**Exercise description:**
Your answer must be an exact copy of the data below, minus any pictures.

**Dataset entries:**
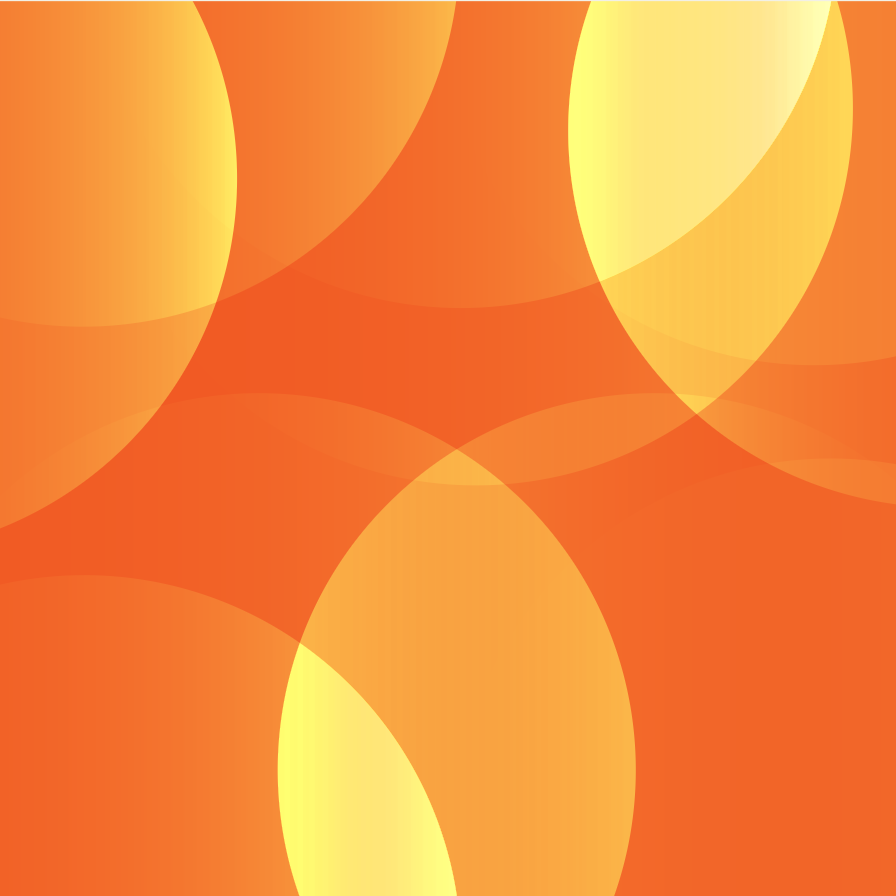
Give the GLSL for this background, as a Shadertoy shader.

```glsl
// Overlapping translucent discs that brighten an orange ground to pale yellow.

const float RADIUS = 0.4206;
const float BANDS = 60.0;          // faint vertical steps across each disc
const float BAND_AMOUNT = 0.4;
const float TOP_LINE = 0.0013;     // height of the pale line along the top
const vec3 ORANGE = vec3(0.945, 0.353, 0.141);
const vec3 PALE = vec3(0.95, 0.94, 0.9);

// Disc centre in xy; z is the side its bright rim faces (1 right, -1 left);
// w is the dodge strength at that rim.
const int DISC_COUNT = 10;
const vec4 DISCS[DISC_COUNT] = vec4[DISC_COUNT](
    vec4(0.094, -0.0625, 1.0, 0.47), vec4(0.289, 0.1406, 1.0, 0.43),
    vec4(0.7305, 0.1406, -1.0, 0.45), vec4(0.927, 0.0677, 1.0, 0.33),
    vec4(-0.156, 0.8008, 1.0, 0.51), vec4(0.0924, 1.056, 1.0, 0.40),
    vec4(0.5143, 1.0768, 1.0, 0.47), vec4(1.0547, 0.8542, -1.0, 0.52),
    vec4(0.5313, 0.8789, 1.0, 0.40), vec4(0.9089, 1.013, 1.0, 0.43));

// Soft-edged disc coverage.
float discCoverage(vec2 offset, float radius, float pixel) {
    return clamp(0.5 + (radius - length(offset)) / pixel, 0.0, 1.0);
}

// Ramp from 0 at the faint rim to 1 at the bright rim, lightly banded.
float rimRamp(float offsetX, float radius, float side) {
    float t = clamp(0.5 + 0.5 * side * offsetX / radius, 0.0, 1.0);
    float stepped = (floor(t * BANDS) + 0.5) / BANDS;
    return mix(t, stepped, BAND_AMOUNT);
}

// Brightness multiplier of a colour-dodge layer.
float dodgeGain(float ramp, float strength) {
    return 1.0 / (1.0 - strength * ramp * ramp);
}

// Exposure to colour: orange, amber, yellow, then cream.
vec3 exposeColor(vec3 base, float exposure, float peak) {
    float overlap = smoothstep(2.3, 3.0, exposure);
    float cream = smoothstep(3.3, 4.2, exposure);
    float red = base.r + 0.04 * (exposure - 1.0);
    float green = min(base.g * exposure, 1.0);
    float blue = base.b * exposure + 0.05 * overlap + 0.06 * cream;
    // Strong overlaps stay slightly golden away from the bright rims.
    green -= 0.1 * overlap * (1.0 - smoothstep(0.89, 0.99, peak));
    return clamp(vec3(red, green, blue), 0.0, 1.0);
}

void mainImage(out vec4 fragColor, in vec2 fragCoord) {
    float pixel = 1.0 / iResolution.y;
    vec2 uv = fragCoord * pixel;

    // Stack the discs: their gains multiply where they overlap.
    float exposure = 1.0;
    float peak = 0.0;
    for (int i = 0; i < DISC_COUNT; i++) {
        vec4 disc = DISCS[i];
        vec2 offset = uv - disc.xy;
        float cover = discCoverage(offset, RADIUS, pixel);
        float ramp = rimRamp(offset.x, RADIUS, disc.z);
        exposure *= mix(1.0, dodgeGain(ramp, disc.w), cover);
        peak = max(peak, ramp * cover);
    }
    vec3 color = exposeColor(ORANGE, exposure, peak);

    // Thin pale line along the top border.
    float line = clamp(0.5 + (uv.y - 1.0 + TOP_LINE) / pixel, 0.0, 1.0);
    fragColor = vec4(mix(color, PALE, line), 1.0);
}
```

**Answer section:**
Give the GLSL for this background, as a Shadertoy shader.

```glsl
// Overlapping translucent discs that brighten an orange ground to pale yellow.

const float RADIUS = 0.4206;
const float BANDS = 60.0;          // faint vertical steps across each disc
const float BAND_AMOUNT = 0.4;
const float TOP_LINE = 0.0013;     // height of the pale line along the top
const vec3 ORANGE = vec3(0.945, 0.353, 0.141);
const vec3 PALE = vec3(0.95, 0.94, 0.9);

// Disc centre in xy; z is the side its bright rim faces (1 right, -1 left);
// w is the dodge strength at that rim.
const int DISC_COUNT = 10;
const vec4 DISCS[DISC_COUNT] = vec4[DISC_COUNT](
    vec4(0.094, -0.0625, 1.0, 0.47), vec4(0.289, 0.1406, 1.0, 0.43),
    vec4(0.7305, 0.1406, -1.0, 0.45), vec4(0.927, 0.0677, 1.0, 0.33),
    vec4(-0.156, 0.8008, 1.0, 0.51), vec4(0.0924, 1.056, 1.0, 0.40),
    vec4(0.5143, 1.0768, 1.0, 0.47), vec4(1.0547, 0.8542, -1.0, 0.52),
    vec4(0.5313, 0.8789, 1.0, 0.40), vec4(0.9089, 1.013, 1.0, 0.43));

// Soft-edged disc coverage.
float discCoverage(vec2 offset, float radius, float pixel) {
    return clamp(0.5 + (radius - length(offset)) / pixel, 0.0, 1.0);
}

// Ramp from 0 at the faint rim to 1 at the bright rim, lightly banded.
float rimRamp(float offsetX, float radius, float side) {
    float t = clamp(0.5 + 0.5 * side * offsetX / radius, 0.0, 1.0);
    float stepped = (floor(t * BANDS) + 0.5) / BANDS;
    return mix(t, stepped, BAND_AMOUNT);
}

// Brightness multiplier of a colour-dodge layer.
float dodgeGain(float ramp, float strength) {
    return 1.0 / (1.0 - strength * ramp * ramp);
}

// Exposure to colour: orange, amber, yellow, then cream.
vec3 exposeColor(vec3 base, float exposure, float peak) {
    float overlap = smoothstep(2.3, 3.0, exposure);
    float cream = smoothstep(3.3, 4.2, exposure);
    float red = base.r + 0.04 * (exposure - 1.0);
    float green = min(base.g * exposure, 1.0);
    float blue = base.b * exposure + 0.05 * overlap + 0.06 * cream;
    // Strong overlaps stay slightly golden away from the bright rims.
    green -= 0.1 * overlap * (1.0 - smoothstep(0.89, 0.99, peak));
    return clamp(vec3(red, green, blue), 0.0, 1.0);
}

void mainImage(out vec4 fragColor, in vec2 fragCoord) {
    float pixel = 1.0 / iResolution.y;
    vec2 uv = fragCoord * pixel;

    // Stack the discs: their gains multiply where they overlap.
    float exposure = 1.0;
    float peak = 0.0;
    for (int i = 0; i < DISC_COUNT; i++) {
        vec4 disc = DISCS[i];
        vec2 offset = uv - disc.xy;
        float cover = discCoverage(offset, RADIUS, pixel);
        float ramp = rimRamp(offset.x, RADIUS, disc.z);
        exposure *= mix(1.0, dodgeGain(ramp, disc.w), cover);
        peak = max(peak, ramp * cover);
    }
    vec3 color = exposeColor(ORANGE, exposure, peak);

    // Thin pale line along the top border.
    float line = clamp(0.5 + (uv.y - 1.0 + TOP_LINE) / pixel, 0.0, 1.0);
    fragColor = vec4(mix(color, PALE, line), 1.0);
}
```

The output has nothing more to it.